Table Syntax enables us to output a table of data (multiple records from a data module) in an email or static field.
The syntax to display a table is the following:[Table: <Module>|<Fields>|<Style>|<Order By>|<MaxNumRows>]
- Module: The module (or tab) that you want to show in the table.
- Fields: Comma separated list of field names (or IDs) to show. If you leave this blank, the default will be displayed.
- Style: HTML or TEXT.
- Order By: How you want this sorted.
- MaxNumRows: The Max number of rows to display.
This means, display a table of Activities, use the default fields, display in HTML format, order by the collection_id in descending order, and display all of them. (The collection ID is the internal ID of each record…it is incremented by one each time another is created, so it’s really the reverse order of the created date).
If you wanted to only display the very last activity, you would type:[Table: Activity||HTML|collection_id^desc|1]
User Syntax is similar to Field Syntax in the way it allows us to get data. The User fields however are not related to a module (that we can create), instead they are related to the individual user fields found in the User Manager.
Available User Information Fields:
Using these will return the information stored in the User Manager for the current logged in user.
- [User: first_name]
- [User: last_name]
- [User: alias]
- [User: title]
- [User: email]
- [User: address]
- [User: phone]
- [User: extension]

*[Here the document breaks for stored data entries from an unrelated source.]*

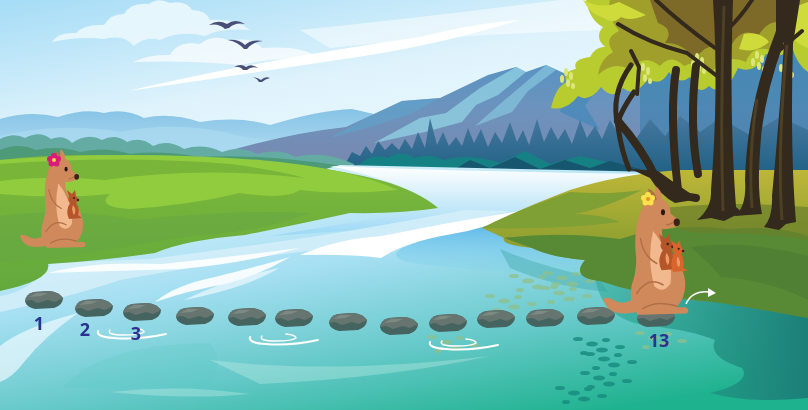
<!DOCTYPE html>
<html lang="en">
<head>
<meta charset="utf-8">
<title>Kangaroo stepping stones</title>
<style>
:root{--label:#2b3190;--fur:#d0895a;--fur-dark:#b06f45;--belly:#f3b98e;--joey:#b4552a;--trunk:#33291c;--trunk-light:#4d4024;--bird:#4a4f78}
html,body{margin:0;padding:0}
body{width:808px;height:410px;overflow:hidden}
.scene{display:block;width:808px;height:410px}
.step-label{font:700 18px "Open Sans","Noto Sans",sans-serif;fill:var(--label);text-anchor:middle}
.bird{fill:var(--bird)}
.trunk{fill:var(--trunk)}
.branch{fill:none;stroke:var(--trunk);stroke-linecap:round;stroke-linejoin:round}
.grain{fill:none;stroke:var(--trunk-light);stroke-width:3}
.fur{fill:var(--fur)}
.fur-dark{fill:var(--fur-dark)}
.belly{fill:var(--belly)}
.fold{fill:none;stroke:var(--fur-dark);stroke-width:1.2;stroke-linecap:round}
</style>
</head>
<body>
<svg class="scene" viewBox="0 0 808 410" role="img" aria-label="Two kangaroos with joeys beside a river crossed by thirteen stepping stones">
<defs>
<linearGradient id="sky" x1="0" y1="0" x2=".7" y2="1"><stop offset="0" stop-color="#a5dcf6"/><stop offset=".45" stop-color="#dff3fc"/><stop offset="1" stop-color="#f4fbfe"/></linearGradient>
<linearGradient id="peak" x1="0" y1="0" x2="0" y2="1"><stop offset="0" stop-color="#4f93c4"/><stop offset=".5" stop-color="#6c93bd"/><stop offset="1" stop-color="#7b87ad"/></linearGradient>
<linearGradient id="hill" x1="0" y1="0" x2="0" y2="1"><stop offset="0" stop-color="#86c3e6"/><stop offset="1" stop-color="#c3e6f6"/></linearGradient>
<linearGradient id="forest" x1="0" y1="0" x2="0" y2="1"><stop offset="0" stop-color="#46789f"/><stop offset="1" stop-color="#1f5f83"/></linearGradient>
<linearGradient id="river" x1=".2" y1="0" x2=".75" y2="1"><stop offset="0" stop-color="#e2f4fd"/><stop offset=".4" stop-color="#a5dff2"/><stop offset=".7" stop-color="#66c9c9"/><stop offset="1" stop-color="#1fb28f"/></linearGradient>
<linearGradient id="lake" x1="0" y1="0" x2="0" y2="1"><stop offset="0" stop-color="#fff"/><stop offset="1" stop-color="#9bd8f5"/></linearGradient>
<linearGradient id="meadow" x1="0" y1="0" x2="0" y2="1"><stop offset="0" stop-color="#7fb93a"/><stop offset="1" stop-color="#62a93c"/></linearGradient>
<linearGradient id="bank" x1="0" y1="0" x2="0" y2="1"><stop offset="0" stop-color="#bdb638"/><stop offset=".5" stop-color="#8fa030"/><stop offset="1" stop-color="#5d8a33"/></linearGradient>
<linearGradient id="depth" x1="0" y1="0" x2="1" y2="0"><stop offset="0" stop-color="#25a58c" stop-opacity=".5"/><stop offset="1" stop-color="#1c7f78"/></linearGradient>
<linearGradient id="glow" x1="0" y1="0" x2="0" y2="1"><stop offset="0" stop-color="#48aee6" stop-opacity=".75"/><stop offset="1" stop-color="#7fd0ee" stop-opacity=".1"/></linearGradient>
<g id="stone"><path d="M-19 1Q-18-6-10-8L5-9Q15-8 19-2Q19 5 10 8L-9 9Q-18 7-19 1Z" fill="#45635f"/><path d="M-19 1Q-18-6-10-8L5-9Q15-8 19-2L11 2L4 0L-6 3L-13 0Z" fill="#66756f"/><path d="M-15-3L-8-7L4-7L-3-4Z" fill="#7d8983"/></g>
<g id="kangaroo">
<path class="fur" d="M28 88Q17 96 10 92Q4 88 0 90Q3 102 17 102Q28 102 38 96Z"/>
<path class="fur" d="M42 8L42 0Q47 3 47 10Q54 14 54 22L59 26Q61 31 56 33Q50 35 47 34Q47 46 53 52Q62 60 65 72Q68 87 59 97L66 97Q70 99 67 102L28 103Q20 94 23 79Q28 65 26 52Q25 35 29 24Q32 12 40 10Z"/>
<path class="fur-dark" d="M38 12L36 2Q42 4 43 11Z"/>
<path class="belly" d="M40 36Q46 43 49 51Q56 62 54 78Q48 87 41 80Q35 58 40 36Z"/>
<path class="fold" d="M27 86Q36 72 48 79M32 98Q43 91 59 96M30 42Q32 56 43 62"/>
<ellipse cx="59" cy="29" rx="2.5" ry="3" fill="#3a211a"/><ellipse cx="48" cy="21" rx="1.6" ry="2.4" fill="#2b1714"/><path class="fold" d="M51 31Q54 31 56 29"/>
</g>
<g id="joey"><path d="M2 7L0 0L5 4L8 0L9 6L12 10L9 13Q13 18 11 25L15 28L2 29Q-2 21 3 13Q0 10 2 7Z"/><circle cx="11" cy="10" r="1.2" fill="#3a211a"/><circle cx="7" cy="8" r="1" fill="#3a211a"/><path d="M6 15Q10 20 7 25Q4 20 6 15Z" fill="#ef9a63"/></g>
<g id="flower"><circle cy="-4" r="3"/><circle cx="4" cy="-1" r="3"/><circle cx="2.5" cy="3.5" r="3"/><circle cx="-2.5" cy="3.5" r="3"/><circle cx="-4" cy="-1" r="3"/></g>
<g id="pebbles"><ellipse cx="0" cy="0" rx="5" ry="2"/><ellipse cx="14" cy="5" rx="6" ry="2.5"/><ellipse cx="28" cy="1" rx="4" ry="2"/><ellipse cx="24" cy="11" rx="6" ry="2.5"/><ellipse cx="42" cy="8" rx="5" ry="2"/><ellipse cx="6" cy="14" rx="4" ry="2"/></g>
<g id="blossom"><ellipse cx="0" cy="0" rx="2" ry="4"/><ellipse cx="5" cy="4" rx="2" ry="4"/><ellipse cx="-4" cy="7" rx="2" ry="4"/><ellipse cx="2" cy="11" rx="2" ry="4"/><ellipse cx="7" cy="14" rx="2" ry="3"/></g>
<g id="ripple" fill="none" stroke="#fff" stroke-linecap="round"><path d="M-32 0Q-34 6-16 7Q8 9 36 3" stroke-width="2"/><path d="M-20-1Q-24 4-6 4Q10 4 14 1Q14-2 4-3" stroke-width="1.5"/></g>
</defs>

<g id="sky-and-clouds">
<rect width="808" height="200" fill="url(#sky)"/>
<path d="M52 42Q58 32 76 33Q84 24 104 25Q110 14 124 14Q131 2 149 4Q158-3 170 3Q186 0 192 10Q206 10 210 20Q235 18 250 30Q220 28 205 36Q180 30 160 40Q145 36 134 46Q124 34 104 39Q80 36 52 42Z" fill="#eef9fe" opacity=".85"/>
<path d="M133 62Q150 54 170 55Q178 40 200 44Q214 33 230 41Q252 36 262 48Q300 45 318 57Q270 58 240 65Q190 60 133 62Z" fill="#fff" opacity=".7"/>
<path d="M128 91Q260 60 420 37Q480 22 520 20Q430 48 330 61Q220 78 128 91Z" fill="#fff"/>
<path d="M300 30Q420 18 560 0H600V30Q450 35 330 48Z" fill="#fff" opacity=".5"/>
</g>
<g id="birds" class="bird">
<path d="M209 25Q218 19 227 24Q235 18 245 24Q235 22 229 28L225 29Q219 23 209 25Z"/>
<path d="M228 40Q239 39 245 45Q251 39 263 41Q252 42 247 49L244 49Q238 42 228 40Z"/>
<path d="M234 67Q241 63 246 67Q251 63 258 68Q251 66 247 70L243 70Q240 66 234 67Z"/>
<path d="M252 77Q257 77 261 80Q265 76 270 78Q265 79 262 82L259 82Q257 78 252 77Z"/>
</g>
<g id="mountains">
<path d="M0 119Q30 110 58 117Q85 108 104 113Q125 108 144 118Q170 112 200 122Q240 116 270 125Q320 110 352 109L400 120V175H0Z" fill="url(#hill)"/>
<path d="M0 136Q60 122 120 132Q180 120 240 136L300 145V170H0Z" fill="#a9daf0" opacity=".8"/>
<path d="M225 152Q290 133 346 127L402 101L440 98L488 75L516 67L526 72L546 65L566 74L590 62L640 50L808 40V175H225Z" fill="url(#peak)"/>
<path d="M516 67L526 72L498 95L476 105L462 122L425 132L374 143L420 118L446 113L480 88Z" fill="#8fd0e3" opacity=".8"/>
<path d="M546 65L556 70L528 91L512 112L475 126L500 104Z" fill="#87c6de" opacity=".7"/>
<path d="M402 101L440 98L410 114L370 127L330 138L372 115Z" fill="#5ba9d1" opacity=".5"/>
<path d="M570 78L610 70L585 106L600 130L560 112Z" fill="#4388bb" opacity=".7"/>
<path d="M640 55L808 45V165H640Z" fill="#3b80ad" opacity=".6"/>
</g>
<g id="distant-forest">
<path d="M345 164L352 152L360 156L366 146L372 154L378 141L385 150L392 143L399 150L405 139L412 149L418 132L425 148L430 118L437 145L443 132L449 146L456 137L462 146L468 128L474 143L481 129L488 147L495 132L502 143L510 122L517 142L523 130L529 145L537 119L544 142L551 127L558 140L565 129L572 144L580 120L587 138L595 126L602 139L610 120L618 133L626 126L635 140L650 119L665 136L680 116L700 132L720 118L750 135L780 117L808 130V178H345Z" fill="url(#forest)"/>
<path d="M352 171Q370 151 388 158Q401 149 414 158Q430 153 443 160Q470 153 500 163L525 151L550 164L580 156L620 165V177H352Z" fill="#168184"/>
<path d="M450 172L470 160L490 168L515 157L540 169L565 160L590 168L610 161L640 169V178H450Z" fill="#17566f"/>
<path d="M0 139Q14 132 25 138Q40 130 51 139Q64 134 72 143Q88 132 102 140Q115 133 127 142Q141 136 153 146Q168 139 184 149Q203 143 222 152Q240 145 257 154Q280 148 295 157Q324 150 354 164V176H0Z" fill="#64aba4"/>
<path d="M0 150Q18 142 36 150Q60 145 80 152Q105 146 130 154Q160 150 200 157Q260 153 355 168V175H0Z" fill="#4d9a78"/>
</g>

<g id="water">
<path d="M0 260L340 165L660 172L808 300V410H0Z" fill="url(#river)"/>
<path d="M330 166Q480 172 650 174Q560 205 490 223Q380 228 270 236L438 208Q410 183 330 166Z" fill="url(#lake)"/>
<path d="M484 226Q440 232 402 248Q380 262 440 266Q520 275 600 276L590 262L530 248Z" fill="url(#glow)"/>
<path d="M465 210Q380 226 318 236Q236 248 150 259L52 263Q30 292 0 296V312Q70 297 120 280Q230 260 300 252Q430 231 510 211Z" fill="#d8f1fb" opacity=".8"/>
<path d="M300 255Q337 239 382 236Q450 222 520 211Q490 228 452 234Q405 242 381 258Q350 254 300 255Z" fill="#fff"/>
<path d="M155 302Q175 285 215 277Q260 266 290 257Q260 275 226 284Q190 290 155 302ZM48 273Q90 261 162 264Q230 257 300 248Q240 264 180 269Q110 271 48 273Z" fill="#fff" opacity=".9"/>
<path d="M184 300Q228 279 279 268Q249 287 184 300ZM0 346Q22 328 78 313Q44 337 25 361Q12 378 0 382Z" fill="#eefaff" opacity=".7"/>
<path d="M62 388Q100 344 210 343Q225 363 210 386Q140 389 62 388Z" fill="#58c7c2" opacity=".25"/>
<path d="M210 360Q330 375 490 356Q390 378 260 384ZM110 392Q180 384 250 394Q190 400 110 392Z" fill="#d8f4ef" opacity=".3"/>
<path d="M595 276Q640 295 720 300L808 304V398Q750 404 710 393Q752 383 742 368Q707 357 715 340Q690 330 650 326Q600 320 595 276Z" fill="url(#depth)"/>
<path d="M500 249Q545 268 598 278L608 292Q555 287 510 268Z" fill="#2f9d9c" opacity=".35"/>
<g fill="#8fc08c" opacity=".75"><use href="#pebbles" x="514" y="276"/><use href="#pebbles" x="545" y="288"/><use href="#pebbles" x="548" y="273"/><use href="#pebbles" x="490" y="296"/><use href="#pebbles" x="432" y="337"/><use href="#pebbles" x="640" y="333"/></g>
<g fill="#178a7e" opacity=".8"><use href="#pebbles" x="578" y="339"/><use href="#pebbles" x="590" y="354"/><use href="#pebbles" x="585" y="373"/><use href="#pebbles" x="560" y="388"/></g>
<use href="#ripple" x="130" y="331"/><use href="#ripple" x="282" y="337"/><use href="#ripple" x="462" y="342"/>
</g>

<g id="left-meadow">
<path d="M0 160Q60 153 130 156Q300 157 390 183Q422 194 438 208Q400 214 350 213Q290 226 245 235Q185 240 155 253Q100 261 48 264Q52 280 0 291Z" fill="url(#meadow)"/>
<path d="M0 160Q130 150 260 160Q350 168 398 190Q340 195 300 190Q285 200 240 193Q190 205 130 209Q95 207 110 194Q60 199 0 194Z" fill="#91cb3e"/>
<path d="M0 164Q120 155 230 164Q275 170 305 178Q200 166 105 180Q50 175 0 181Z" fill="#70ae37" opacity=".75"/>
<path d="M0 216Q70 207 135 220Q245 209 310 213Q260 232 200 235Q130 246 80 255Q40 262 0 262Z" fill="#69a942" opacity=".7"/>
</g>

<g id="right-bank">
<path d="M482 228Q520 209 570 190Q620 174 680 170H808V318Q760 309 715 302Q660 299 600 281Q570 278 585 260Q550 257 532 248Q500 245 504 238Z" fill="url(#bank)"/>
<path d="M482 228Q520 209 570 192Q610 195 642 190Q600 210 574 214Q605 215 620 222Q560 230 482 228Z" fill="#7fa034"/>
<path d="M504 238Q560 231 620 239Q670 222 730 229Q775 225 808 236V318Q735 304 690 299Q640 295 600 281Q570 278 585 260Q550 257 532 248Z" fill="#588a35"/>
<path d="M650 210Q720 200 808 207V240Q760 232 700 233Q670 231 650 210Z" fill="#6c7f2b" opacity=".7"/>
<path d="M690 247Q750 240 808 256V300Q770 280 721 277Q708 261 690 247Z" fill="#4a7c34" opacity=".65"/>
</g>

<g id="trees">
<path d="M586 0H808V72Q797 65 792 47Q782 60 766 54Q755 75 738 68Q724 99 709 86Q697 97 690 77Q679 86 669 72Q661 87 648 79Q635 98 623 88Q612 101 601 87Q589 103 578 96Q567 111 551 108Q556 86 567 82Q561 72 576 69Q572 59 590 57Q596 46 605 47Q594 37 603 27Q590 21 586 0Z" fill="#b9cc2f"/>
<path d="M610 0H808V40Q780 34 770 50Q752 45 746 62Q725 53 712 72Q698 59 684 66Q671 53 660 66Q645 53 629 69Q613 61 598 75Q600 59 613 52Q603 38 619 31Q606 16 610 0Z" fill="#a09f2c"/>
<path d="M650 0H800L785 24Q770 17 758 36Q741 25 730 48Q709 39 695 59Q682 42 665 43Q675 29 658 23Z" fill="#7d6a28"/>
<path d="M583 0Q602 10 619 2L646 15Q630 22 621 17Q613 25 604 18Q590 14 583 0ZM744 34Q760 31 769 42Q755 54 739 49ZM781 12L808 2V48Q786 40 781 12Z" fill="#cedb3a"/>
<g fill="#dbe77c"><use href="#blossom" x="566" y="72"/><use href="#blossom" x="643" y="67"/><use href="#blossom" x="697" y="57"/><use href="#blossom" x="757" y="55"/><use href="#blossom" x="785" y="61"/></g>
<g class="branch"><path d="M631 65Q610 94 618 127Q622 153 629 169M634 92Q621 111 618 122" stroke-width="5"/><path d="M618 121Q641 147 656 178Q666 194 696 198" stroke-width="8"/><path d="M676 70Q669 113 678 190M696 66Q689 124 698 174" stroke-width="8"/><path d="M637 94L639 67L631 51M618 24Q648 43 687 53L717 76M656 0Q679 22 715 48M752 0Q740 18 728 29M802 31L775 54" stroke-width="4"/></g>
<path class="trunk" d="M713 0H733Q729 115 736 207L744 214L734 216L724 221L711 218L697 220Q712 208 711 190Q719 90 713 0Z"/>
<path class="trunk" d="M776 0H800L793 44Q790 150 796 222L786 224L779 230L764 227Q773 217 772 196Q781 100 784 42Q762 102 760 151Q757 189 762 214L735 216Q747 206 745 180Q747 105 776 31Z"/>
<path class="trunk" d="M622 165L632 169L658 171Q680 187 699 199L675 203Q661 196 650 178Z"/>
<path class="grain" d="M724 6Q720 110 723 211M787 45Q777 150 782 220M757 99Q748 157 752 208"/>
</g>

<g id="stepping-stones">
<use href="#stone" x="44" y="300"/><use href="#stone" x="94" y="308"/><use href="#stone" x="142" y="312"/><use href="#stone" x="195" y="316"/><use href="#stone" x="247" y="317"/><use href="#stone" x="294" y="318"/><use href="#stone" x="348" y="322"/><use href="#stone" x="399" y="326"/><use href="#stone" x="448" y="323"/><use href="#stone" x="496" y="319"/><use href="#stone" x="545" y="318"/><use href="#stone" x="596" y="316"/><use href="#stone" x="656" y="318"/>
</g>

<g id="kangaroo-at-start">
<use href="#kangaroo" transform="translate(20 149) scale(.96)"/>
<use href="#joey" x="67" y="190" fill="var(--joey)"/>
<use href="#flower" x="54" y="160" fill="#d91c7c"/><circle cx="54" cy="160" r="2" fill="#f8d33c"/>
</g>
<g id="kangaroo-at-end">
<use href="#kangaroo" transform="translate(603 186) scale(1.25)"/>
<use href="#joey" transform="translate(659 234) scale(1.25)" fill="var(--joey)"/>
<use href="#joey" transform="translate(671 240) scale(1.1)" fill="#d9652c"/>
<use href="#flower" x="648" y="199" fill="#ffe14d"/><circle cx="648" cy="199" r="2" fill="#ee8e24"/>
</g>
<g id="hop-arrow"><path d="M686 304Q692 290 710 292" fill="none" stroke="#fff" stroke-width="1.5"/><path d="M708 288L716 293L708 297Z" fill="#fff"/></g>

<g id="step-numbers" class="step-label"><text x="39" y="330">1</text><text x="85" y="336">2</text><text x="136" y="340">3</text><text x="659" y="347">13</text></g>
</svg>
</body>
</html>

Following along with our previous Field Syntax example, we will now incorporate User Syntax:
Here is a coupon code for 10% off your next order.
[User: first_name] [User: last_name]
Phone: [User: phone] Ext: [User: extension]
Here is a coupon code for 10% off your next order.
Phone: 123-456-7890 Ext: 777
The Ivinex platform currently supports the following mathematical symbols:
- + (addition)
- - (subtraction)
- * (multiplication)
- / (division)
- ^ (exponentiation) or (power)
- % (modulo)
Here are a few examples of how to construct simple equations in Ivinex:
More advanced equations are supported in Ivinex.
Where to use Syntax Codes
Now that we have learned all about syntax codes, the next step is learning where we can use them.
Using syntax codes within email templates is very helpful when you want to customize or insert user / client specific data (Fig. 4).
When sending out an email, the Ivinex system also allows you to request notifications when the email has been opened. The notifications can be generic, or we can select a custom notification (email template) that is sent back to us.
Advanced Record Update
Example: Let’s say we created an accounts module and a products module. The accounts module is related to the products module in a one to many relationship (one account with many products). We then decide to add linked record fields to the product module that are supposed to show data from the account module fields. We have the “Automatically set if linked” check box selected for all the new linked record fields, but the new fields are not yet aware of the linked status (even though the product IS linked to the accounts module (Shows up in “Related Accounts”). We decide to build a timer workflow that will update all the new linked record fields with the RELATED account data.
In this special case, we must use the Record ID (collection_id) of the related account in the field syntax: [Field: Account: collection_id]. We first setup a filter to check for fields that are not yet linked (Fig. 6.1). We then setup the workflow action to use the module name and the collection_id (record ID). When the timer workflow runs, it will find the related account BY its RECORD ID and set the linked fields.
Field data can be pulled into a filter using Field Syntax (Fig. 7).
Equation (Field Option)
- 15 September, 2014 @ 9:46 [Current Revision] by Ivinex Customer Support
- 15 September, 2014 @ 9:46 by Ivinex Customer Support
- 15 September, 2014 @ 9:46 [Autosave] by Ivinex Customer Support
- 26 June, 2013 @ 17:09 by Ivinex Customer Support
- 6 June, 2013 @ 20:42 by Ivinex Customer Support
- 15 May, 2013 @ 15:02 by Ivinex Customer Support